I don’t know if I succeeded in that effort—the book still hasn’t come out—but, like Robert Jordan, for the past fifteen years, I’ve been singularly committed to its cause. And what I fear is what I fear Robert Jordan might have feared: that someone might stop to examine the futility of this, or wonder why I’ve done what I’ve done.
The answer, I think, is in the art, in the gleaming, final product, the way the light filters in through the panes, and you know, in spite of yourself, and in spite of others’ thoughts, that the beauty itself is complete.
Certainly, if you stop to inspect it, a book is just sentences, lines.
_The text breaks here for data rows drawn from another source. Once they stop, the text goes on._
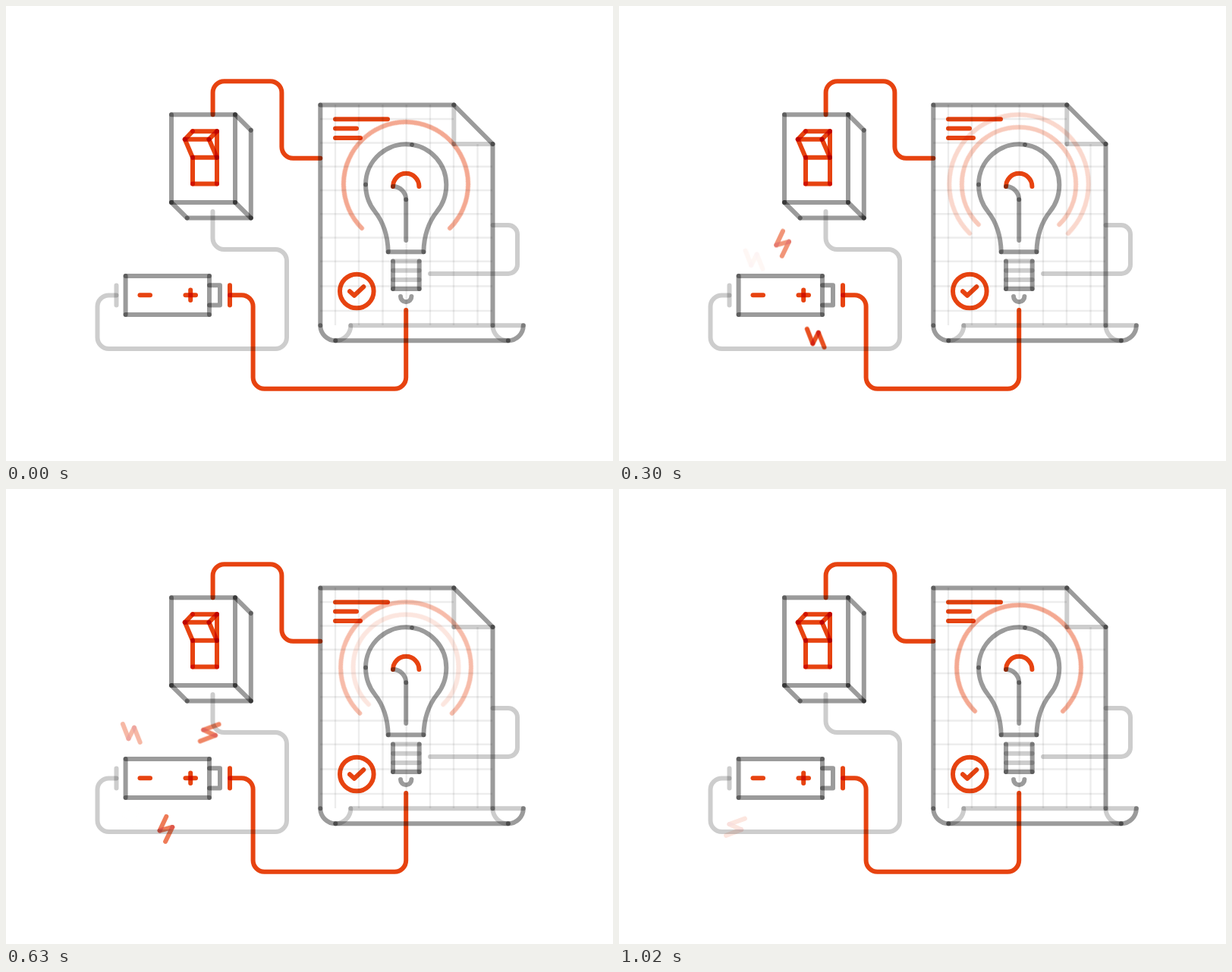
These frames come from a looping animation (800 by 600 pixels, 1.05 s). An HTML page:

```html
<!DOCTYPE html>
<html lang="en">
<head>
<meta charset="utf-8">
<title>Circuit</title>
<style>
html, body { margin: 0; width: 100%; height: 100%; overflow: hidden; background: #fff; }
svg { display: block; width: 800px; height: 600px; background: #fff; }
path, circle, .bolt { mix-blend-mode: multiply; }
path, circle { fill: none; stroke-width: 6; stroke-linecap: round; stroke-linejoin: round; }
.grid path { stroke: #ededed; stroke-width: 2.4; stroke-linecap: butt; }
.pale { stroke: #cdcdcd; }
.gray { stroke: #9b9b9b; }
.hot { stroke: #e74310; }

/* Glow rings: grow steadily, brightest halfway */
.ring { animation: 1050ms linear infinite; }
#ring1 { animation-name: grow1, glow1; }
#ring2 { animation-name: grow2, glow2; }
@keyframes grow1 {
  0% { r: 65.5px; }
  97.143%, 100% { r: 98.5px; }
}
@keyframes glow1 {
  0%, 10.2% { opacity: 0; }
  11.428% { opacity: .14; }
  48.571% { opacity: .46; }
  85.715% { opacity: .14; }
  87.1%, 100% { opacity: 0; }
}
@keyframes grow2 {
  0% { r: 82px; }
  48.571% { r: 98.5px; }
  48.572% { r: 65.5px; }
  97.143%, 100% { r: 82px; }
}
@keyframes glow2 {
  0% { opacity: .46; }
  37.144% { opacity: .14; }
  38.5%, 58.7% { opacity: 0; }
  59.999% { opacity: .14; }
  97.143%, 100% { opacity: .46; }
}

/* Sparks: fly out from (--x, --y) to rest, fading in and out */
.bolt { animation: spark 1050ms linear var(--at) infinite both, fly 1050ms var(--at) infinite both; }
@keyframes spark {
  0%, 40%, 100% { opacity: 0; }
  20% { opacity: 1; }
}
@keyframes fly {
  0% { transform: translate(var(--x), var(--y)); animation-timing-function: cubic-bezier(.3333, 1, .6667, 1); }
  40%, 100% { transform: translate(0, 0); }
}
</style>
</head>
<body>
<svg viewBox="0 0 800 600">
  <defs>
    <g id="tall" class="hot">
      <path d="M0 0L-8.7 18.5"/><path d="M-8.7 18.5L8 14"/><path d="M8 14L-1.2 33"/>
    </g>
    <g id="slant" class="hot">
      <path d="M0 0L7.5 19.3"/><path d="M7.5 19.3L15 4.7"/><path d="M15 4.7L22.7 24"/>
    </g>
    <g id="wide" class="hot">
      <path d="M0 0L-20.5 7.3"/><path d="M-20.5 7.3L-4.7 14.5"/><path d="M-4.7 14.5L-24.8 22.2"/>
    </g>
  </defs>

  <g class="grid">
    <path d="M434 130V421M465 130V421M496.5 130V421M527.7 130V421M559 130V421M590 182V421M621.5 182V421"/>
    <path d="M414 149H590M414 180.5H590M414 211.7H641M414 243H641M414 274.2H641M414 305.5H641M414 336.8H641M414 369.5H641M414 402H641"/>
  </g>

  <!-- Return wires -->
  <g class="pale">
    <path d="M272.5 271V306A15 15 0 0 0 287.5 321H355A15 15 0 0 1 370 336V437A15 15 0 0 1 355 452H135.5A15 15 0 0 1 120.5 437V396.5A15 15 0 0 1 135.5 381.5H145.5"/>
    <path d="M145.5 368.5V394.5"/>
    <path d="M641.5 289H662A12 12 0 0 1 674 301V341A12 12 0 0 1 662 353H559"/>
  </g>

  <!-- Paper -->
  <g class="pale">
    <path d="M590.3 130.5V182"/>
    <path d="M590.3 182H641.5"/>
    <path d="M434.3 441.3A20 20 0 0 0 454.3 421.3"/>
    <path d="M454.3 421.3H682"/>
    <path d="M641.5 421.3A20 20 0 0 0 661.8 441.3"/>
  </g>
  <g class="gray">
    <path d="M414.3 130.5V421.3"/>
    <path d="M414.3 130.5H590.3"/>
    <path d="M590.3 130.5L641.5 182"/>
    <path d="M641.5 182V421.3"/>
    <path d="M414.3 421.3A20 20 0 0 0 434.3 441.3"/>
    <path d="M434.3 441.3H661.8"/>
    <path d="M661.8 441.3A20 20 0 0 0 681.8 421.3"/>
  </g>
  <g class="hot">
    <path d="M434 149.3H503M434 161.6H462M434 174H467"/>
    <circle cx="462.3" cy="376" r="22.3"/>
    <path d="M453 376.3L459 381.8L471.3 370.2"/>
  </g>

  <!-- Bulb -->
  <g class="gray">
    <path d="M474 235.5A53.2 53.2 0 0 1 535 182.9"/>
    <path d="M535 182.9A53.2 53.2 0 0 1 580.3 235.5C580.3 250 575.5 262 568 271C557 285 550.8 304 550.4 324.2"/>
    <path d="M474 235.5C474 250 479 262 486.2 271C497.3 285 503.2 304 503.7 324.2"/>
    <path d="M503.7 324.2H550.4"/>
    <path d="M510 238A17.2 17.2 0 0 1 527.2 255.2"/>
    <path d="M527.2 255.2V309"/>
    <path d="M510 336.6V373"/>
    <path d="M544.7 336.6V373"/>
    <path d="M510 373H544.7"/>
    <path d="M520 383A7.2 7.2 0 0 0 534.4 383"/>
  </g>
  <path class="pale" d="M510 336.6H544.7M510 348.8H544.7M510 361H544.7"/>
  <path class="hot" d="M510 238A17.2 17.2 0 0 1 544.4 238"/>

  <!-- Switch -->
  <g class="gray">
    <path d="M218 143.2H302"/>
    <path d="M302 143.2V259"/>
    <path d="M302 259H218"/>
    <path d="M218 259V143.2"/>
    <path d="M302 143.2L322.8 163.8"/>
    <path d="M322.8 163.8V279.6"/>
    <path d="M322.8 279.6H238.7"/>
    <path d="M238.7 279.6L218 259"/>
    <path d="M302 259L322.8 279.6"/>
  </g>
  <g class="hot">
    <path d="M246 165.2H278"/>
    <path d="M235.8 175.8H267.5"/>
    <path d="M246 165.2L235.8 175.8"/>
    <path d="M278 165.2L267.5 175.8"/>
    <path d="M235.8 175.8L246 199.8"/>
    <path d="M267.5 175.8L278 199.8"/>
    <path d="M278 165.2V199.8"/>
    <path d="M246 199.8H278"/>
    <path d="M246 199.8V234.4"/>
    <path d="M278 199.8V234.4"/>
    <path d="M246 234.4H278"/>
  </g>

  <!-- Battery -->
  <g class="gray">
    <path d="M157.6 356H268"/>
    <path d="M268 356V407"/>
    <path d="M268 407H157.6"/>
    <path d="M157.6 407V356"/>
    <path d="M268 368.3H282V394.5H268"/>
  </g>
  <g class="hot">
    <path d="M176.5 381.3H190"/>
    <path d="M236.5 381.3H250"/>
    <path d="M243.2 374.6V388"/>
  </g>

  <!-- Live wires -->
  <g class="hot">
    <path d="M272.6 143.2V114.3A15 15 0 0 1 287.6 99.3H348.4A15 15 0 0 1 363.4 114.3V185.8A15 15 0 0 0 378.4 200.8H414.3"/>
    <path d="M295 368.3V394.5"/>
    <path d="M295 381.3H310.6A15 15 0 0 1 325.6 396.3V489.7A15 15 0 0 0 340.6 504.7H512.2A15 15 0 0 0 527.2 489.7V401"/>
  </g>

  <g class="hot" transform="rotate(135 527 235)">
    <circle id="ring1" class="ring" cx="527" cy="235" r="65.5" pathLength="360" stroke-dasharray="270 90"/>
    <circle id="ring2" class="ring" cx="527" cy="235" r="82" pathLength="360" stroke-dasharray="270 90"/>
  </g>

  <g class="bolt" style="--at:0ms; --x:0px; --y:18px"><use href="#tall" x="216" y="296.4"/></g>
  <g class="bolt" style="--at:105ms; --x:-12px; --y:-16px"><use href="#slant" x="249.7" y="428.4"/></g>
  <g class="bolt" style="--at:291ms; --x:13.7px; --y:13.7px"><use href="#slant" x="153.9" y="309.9"/></g>
  <g class="bolt" style="--at:360ms; --x:0px; --y:-24px"><use href="#tall" x="211.3" y="433"/></g>
  <g class="bolt" style="--at:495ms; --x:-15px; --y:15px"><use href="#wide" x="285.3" y="305.7"/></g>
  <g class="bolt" style="--at:630ms; --x:12px; --y:-13px"><use href="#wide" x="165.9" y="434.7"/></g>
</svg>
</body>
</html>
```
Tiny globules of ink, even. I can’t say it portends any truth.
“Painting is a duality and abstract painting is an entirely aesthetic thing,” Bacon once wrote. “It always remains on one level. It is only really interesting in the beauty of its patterns or its shapes.”
To that, Robert Jordan might add:
It was something that you had never known before but that you had experienced now and you gave such importance to it and the reasons for it that your own death seemed of complete unimportance.
I can’t in retrospect say what my novel might mean, or how anyone else could interpret it, or why I even wrote the damn book, much less devoted fifteen years of my life, or even, by some accounts, ventured to risk my life. But the answer, I think, lies in Head VI, in that nude-model portrait, in the “beauty” of “patterns” and “shapes.”
That alone, I’d guess, is good reason, and reason enough never to read it again.